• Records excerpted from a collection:
******************************
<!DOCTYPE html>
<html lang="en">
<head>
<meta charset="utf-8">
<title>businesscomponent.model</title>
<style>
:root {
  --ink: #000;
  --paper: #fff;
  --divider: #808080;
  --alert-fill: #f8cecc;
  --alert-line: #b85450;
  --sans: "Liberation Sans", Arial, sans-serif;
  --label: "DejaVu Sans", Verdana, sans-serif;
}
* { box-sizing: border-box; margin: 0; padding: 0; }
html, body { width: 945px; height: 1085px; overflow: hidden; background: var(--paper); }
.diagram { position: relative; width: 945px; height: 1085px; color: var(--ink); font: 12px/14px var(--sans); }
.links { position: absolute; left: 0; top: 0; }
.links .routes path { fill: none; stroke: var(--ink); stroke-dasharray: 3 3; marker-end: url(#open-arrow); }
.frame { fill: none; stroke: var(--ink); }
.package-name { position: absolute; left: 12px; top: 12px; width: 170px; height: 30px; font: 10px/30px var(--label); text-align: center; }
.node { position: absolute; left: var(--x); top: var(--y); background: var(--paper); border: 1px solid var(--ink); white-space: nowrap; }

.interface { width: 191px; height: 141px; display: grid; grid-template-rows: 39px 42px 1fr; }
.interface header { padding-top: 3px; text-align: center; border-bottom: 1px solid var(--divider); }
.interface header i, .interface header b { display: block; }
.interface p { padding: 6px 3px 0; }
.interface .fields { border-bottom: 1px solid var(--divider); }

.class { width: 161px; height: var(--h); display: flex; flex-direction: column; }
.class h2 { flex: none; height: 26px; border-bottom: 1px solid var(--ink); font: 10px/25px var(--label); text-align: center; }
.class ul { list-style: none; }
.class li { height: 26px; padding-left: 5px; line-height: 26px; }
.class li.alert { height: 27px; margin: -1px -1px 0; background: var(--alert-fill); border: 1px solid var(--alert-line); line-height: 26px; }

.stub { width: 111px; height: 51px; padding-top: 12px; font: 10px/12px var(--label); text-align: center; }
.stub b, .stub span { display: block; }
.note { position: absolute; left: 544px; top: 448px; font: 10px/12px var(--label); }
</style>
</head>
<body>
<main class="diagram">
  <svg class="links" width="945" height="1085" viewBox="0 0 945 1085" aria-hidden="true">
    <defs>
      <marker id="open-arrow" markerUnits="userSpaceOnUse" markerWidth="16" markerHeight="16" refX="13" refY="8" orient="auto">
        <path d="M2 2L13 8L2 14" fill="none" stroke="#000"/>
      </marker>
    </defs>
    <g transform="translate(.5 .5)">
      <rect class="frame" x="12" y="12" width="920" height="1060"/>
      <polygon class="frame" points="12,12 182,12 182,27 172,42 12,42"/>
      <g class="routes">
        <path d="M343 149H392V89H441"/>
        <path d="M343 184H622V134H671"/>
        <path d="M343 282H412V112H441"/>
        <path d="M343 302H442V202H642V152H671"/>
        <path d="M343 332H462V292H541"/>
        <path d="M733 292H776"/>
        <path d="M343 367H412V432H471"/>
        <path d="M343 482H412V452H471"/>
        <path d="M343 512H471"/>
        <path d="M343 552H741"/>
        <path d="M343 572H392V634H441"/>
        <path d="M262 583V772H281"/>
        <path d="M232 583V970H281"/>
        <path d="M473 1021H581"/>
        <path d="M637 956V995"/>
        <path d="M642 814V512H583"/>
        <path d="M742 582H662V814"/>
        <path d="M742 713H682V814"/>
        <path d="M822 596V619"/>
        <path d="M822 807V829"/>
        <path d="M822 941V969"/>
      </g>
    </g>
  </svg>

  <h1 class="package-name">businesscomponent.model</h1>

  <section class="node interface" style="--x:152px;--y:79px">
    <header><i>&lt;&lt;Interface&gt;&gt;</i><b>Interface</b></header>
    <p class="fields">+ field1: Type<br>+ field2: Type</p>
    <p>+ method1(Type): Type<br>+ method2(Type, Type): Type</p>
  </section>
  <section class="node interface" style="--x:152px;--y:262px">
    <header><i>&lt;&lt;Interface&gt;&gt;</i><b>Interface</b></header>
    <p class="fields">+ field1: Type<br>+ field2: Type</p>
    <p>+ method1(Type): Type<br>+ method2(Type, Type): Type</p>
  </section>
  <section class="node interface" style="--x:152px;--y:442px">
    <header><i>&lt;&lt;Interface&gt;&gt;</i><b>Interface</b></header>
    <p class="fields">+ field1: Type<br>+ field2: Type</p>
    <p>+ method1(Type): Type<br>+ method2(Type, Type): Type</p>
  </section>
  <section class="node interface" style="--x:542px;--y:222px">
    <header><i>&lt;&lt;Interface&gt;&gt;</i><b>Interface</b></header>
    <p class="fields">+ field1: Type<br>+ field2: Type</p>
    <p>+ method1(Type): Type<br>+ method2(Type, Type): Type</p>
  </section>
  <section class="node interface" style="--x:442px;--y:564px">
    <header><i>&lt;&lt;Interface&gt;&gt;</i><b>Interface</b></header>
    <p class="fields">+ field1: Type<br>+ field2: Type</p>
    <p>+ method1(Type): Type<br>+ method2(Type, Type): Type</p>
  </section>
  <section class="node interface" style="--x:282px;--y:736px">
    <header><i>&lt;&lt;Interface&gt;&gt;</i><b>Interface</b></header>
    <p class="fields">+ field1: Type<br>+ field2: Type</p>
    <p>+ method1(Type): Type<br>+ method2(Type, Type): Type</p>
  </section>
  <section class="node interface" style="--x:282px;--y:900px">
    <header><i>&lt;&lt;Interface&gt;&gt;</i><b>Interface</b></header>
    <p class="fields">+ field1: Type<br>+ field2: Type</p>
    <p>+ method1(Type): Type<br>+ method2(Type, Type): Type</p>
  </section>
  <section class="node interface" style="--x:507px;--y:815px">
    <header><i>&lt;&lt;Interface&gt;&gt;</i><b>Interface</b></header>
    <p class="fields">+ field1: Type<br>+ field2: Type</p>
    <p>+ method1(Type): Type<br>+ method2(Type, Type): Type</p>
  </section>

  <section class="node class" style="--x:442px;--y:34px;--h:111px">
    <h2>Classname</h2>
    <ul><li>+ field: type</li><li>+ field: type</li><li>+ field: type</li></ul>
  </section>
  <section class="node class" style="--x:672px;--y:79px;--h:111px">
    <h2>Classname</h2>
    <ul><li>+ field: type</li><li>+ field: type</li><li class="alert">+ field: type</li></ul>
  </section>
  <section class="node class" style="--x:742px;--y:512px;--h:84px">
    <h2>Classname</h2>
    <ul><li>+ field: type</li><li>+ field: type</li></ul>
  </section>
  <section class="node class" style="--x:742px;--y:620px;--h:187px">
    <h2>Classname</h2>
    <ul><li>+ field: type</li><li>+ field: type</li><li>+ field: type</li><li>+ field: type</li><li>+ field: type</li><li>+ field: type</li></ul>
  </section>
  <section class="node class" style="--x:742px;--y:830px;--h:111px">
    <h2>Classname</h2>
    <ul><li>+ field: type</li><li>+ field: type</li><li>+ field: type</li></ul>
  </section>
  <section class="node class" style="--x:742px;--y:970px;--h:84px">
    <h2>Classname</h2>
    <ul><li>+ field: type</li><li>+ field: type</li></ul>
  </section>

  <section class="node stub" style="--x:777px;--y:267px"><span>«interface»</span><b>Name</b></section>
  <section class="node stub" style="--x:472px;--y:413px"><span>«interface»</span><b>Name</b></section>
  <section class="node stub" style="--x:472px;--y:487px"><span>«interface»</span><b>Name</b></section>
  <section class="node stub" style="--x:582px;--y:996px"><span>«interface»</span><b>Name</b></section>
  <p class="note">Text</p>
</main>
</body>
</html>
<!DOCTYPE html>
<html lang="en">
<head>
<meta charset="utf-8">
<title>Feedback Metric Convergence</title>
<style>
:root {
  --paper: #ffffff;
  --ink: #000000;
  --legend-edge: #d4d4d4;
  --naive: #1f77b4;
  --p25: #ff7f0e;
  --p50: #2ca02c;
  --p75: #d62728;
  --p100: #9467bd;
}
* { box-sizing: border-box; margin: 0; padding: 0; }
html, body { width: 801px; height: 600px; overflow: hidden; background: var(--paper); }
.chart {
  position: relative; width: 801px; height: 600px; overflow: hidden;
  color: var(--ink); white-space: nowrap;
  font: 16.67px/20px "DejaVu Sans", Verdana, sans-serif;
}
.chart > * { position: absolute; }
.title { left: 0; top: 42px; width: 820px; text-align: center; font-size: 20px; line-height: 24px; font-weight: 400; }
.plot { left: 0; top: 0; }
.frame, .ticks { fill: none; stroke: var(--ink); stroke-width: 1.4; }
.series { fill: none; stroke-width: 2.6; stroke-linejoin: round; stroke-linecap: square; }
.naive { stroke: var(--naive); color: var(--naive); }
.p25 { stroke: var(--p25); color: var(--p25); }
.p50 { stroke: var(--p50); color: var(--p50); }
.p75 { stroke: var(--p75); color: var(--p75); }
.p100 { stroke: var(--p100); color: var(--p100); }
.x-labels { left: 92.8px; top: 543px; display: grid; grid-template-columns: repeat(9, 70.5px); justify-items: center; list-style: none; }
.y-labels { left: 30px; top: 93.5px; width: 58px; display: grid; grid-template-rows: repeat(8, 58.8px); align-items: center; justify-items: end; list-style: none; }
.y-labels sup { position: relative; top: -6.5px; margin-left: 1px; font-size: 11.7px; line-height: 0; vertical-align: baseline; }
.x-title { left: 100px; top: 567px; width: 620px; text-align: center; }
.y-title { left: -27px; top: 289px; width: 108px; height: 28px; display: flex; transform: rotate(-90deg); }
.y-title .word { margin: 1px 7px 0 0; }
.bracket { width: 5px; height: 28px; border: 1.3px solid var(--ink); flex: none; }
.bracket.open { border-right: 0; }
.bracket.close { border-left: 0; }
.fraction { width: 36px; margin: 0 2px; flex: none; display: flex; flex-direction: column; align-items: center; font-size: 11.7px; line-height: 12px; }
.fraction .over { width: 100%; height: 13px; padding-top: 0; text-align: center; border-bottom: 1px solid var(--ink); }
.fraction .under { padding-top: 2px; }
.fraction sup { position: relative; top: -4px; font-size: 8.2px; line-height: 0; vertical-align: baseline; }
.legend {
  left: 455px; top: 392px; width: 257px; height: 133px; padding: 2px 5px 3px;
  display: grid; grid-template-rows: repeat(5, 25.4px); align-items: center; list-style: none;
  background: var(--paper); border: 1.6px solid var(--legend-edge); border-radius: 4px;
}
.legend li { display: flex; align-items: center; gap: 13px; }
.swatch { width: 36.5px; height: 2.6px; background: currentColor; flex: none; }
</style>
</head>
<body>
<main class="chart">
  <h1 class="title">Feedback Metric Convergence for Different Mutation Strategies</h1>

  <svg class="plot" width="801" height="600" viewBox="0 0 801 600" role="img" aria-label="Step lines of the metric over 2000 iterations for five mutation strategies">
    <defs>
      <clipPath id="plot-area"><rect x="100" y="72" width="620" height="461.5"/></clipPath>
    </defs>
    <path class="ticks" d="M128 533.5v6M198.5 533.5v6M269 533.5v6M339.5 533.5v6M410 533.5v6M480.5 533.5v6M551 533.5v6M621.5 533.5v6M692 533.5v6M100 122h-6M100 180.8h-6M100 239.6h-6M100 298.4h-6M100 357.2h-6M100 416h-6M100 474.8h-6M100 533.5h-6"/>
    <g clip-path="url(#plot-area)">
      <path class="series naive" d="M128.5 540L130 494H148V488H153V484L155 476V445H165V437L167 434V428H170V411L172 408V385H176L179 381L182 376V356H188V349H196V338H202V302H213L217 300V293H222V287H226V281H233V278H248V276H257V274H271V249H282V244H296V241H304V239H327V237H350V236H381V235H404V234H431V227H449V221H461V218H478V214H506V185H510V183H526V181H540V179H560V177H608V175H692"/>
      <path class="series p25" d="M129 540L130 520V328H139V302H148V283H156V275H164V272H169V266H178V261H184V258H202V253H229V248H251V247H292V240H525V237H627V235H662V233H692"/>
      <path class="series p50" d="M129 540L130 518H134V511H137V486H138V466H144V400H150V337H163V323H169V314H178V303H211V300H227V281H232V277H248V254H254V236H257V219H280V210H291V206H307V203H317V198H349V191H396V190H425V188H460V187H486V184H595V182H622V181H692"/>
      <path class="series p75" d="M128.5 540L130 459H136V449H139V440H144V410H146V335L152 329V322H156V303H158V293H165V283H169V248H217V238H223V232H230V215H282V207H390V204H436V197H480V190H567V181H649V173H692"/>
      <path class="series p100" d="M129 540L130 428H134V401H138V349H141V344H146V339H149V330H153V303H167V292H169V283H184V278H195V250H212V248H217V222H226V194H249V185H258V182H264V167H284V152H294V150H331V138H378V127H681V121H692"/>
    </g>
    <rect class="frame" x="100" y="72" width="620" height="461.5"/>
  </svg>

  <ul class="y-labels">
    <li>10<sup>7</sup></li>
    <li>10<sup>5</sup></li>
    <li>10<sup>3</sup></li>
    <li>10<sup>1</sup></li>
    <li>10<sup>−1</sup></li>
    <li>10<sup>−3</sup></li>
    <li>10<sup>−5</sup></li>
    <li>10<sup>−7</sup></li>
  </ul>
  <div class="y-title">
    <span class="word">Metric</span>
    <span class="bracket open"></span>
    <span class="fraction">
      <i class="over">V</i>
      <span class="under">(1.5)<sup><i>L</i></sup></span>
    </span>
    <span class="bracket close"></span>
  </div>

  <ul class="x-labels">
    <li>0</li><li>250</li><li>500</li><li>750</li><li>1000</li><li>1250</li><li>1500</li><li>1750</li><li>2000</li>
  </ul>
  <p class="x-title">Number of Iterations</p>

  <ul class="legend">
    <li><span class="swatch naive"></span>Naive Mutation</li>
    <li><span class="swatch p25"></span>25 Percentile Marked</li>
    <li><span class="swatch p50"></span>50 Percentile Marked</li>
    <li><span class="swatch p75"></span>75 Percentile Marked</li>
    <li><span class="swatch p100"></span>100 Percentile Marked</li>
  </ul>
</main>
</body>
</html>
******************************
• BRIEF:
Search the entries for the word "baseline" and pick out every line that holds it.

• RESULT OF THIS TASK:
.y-labels sup { position: relative; top: -6.5px; margin-left: 1px; font-size: 11.7px; line-height: 0; vertical-align: baseline; }
.fraction sup { position: relative; top: -4px; font-size: 8.2px; line-height: 0; vertical-align: baseline; }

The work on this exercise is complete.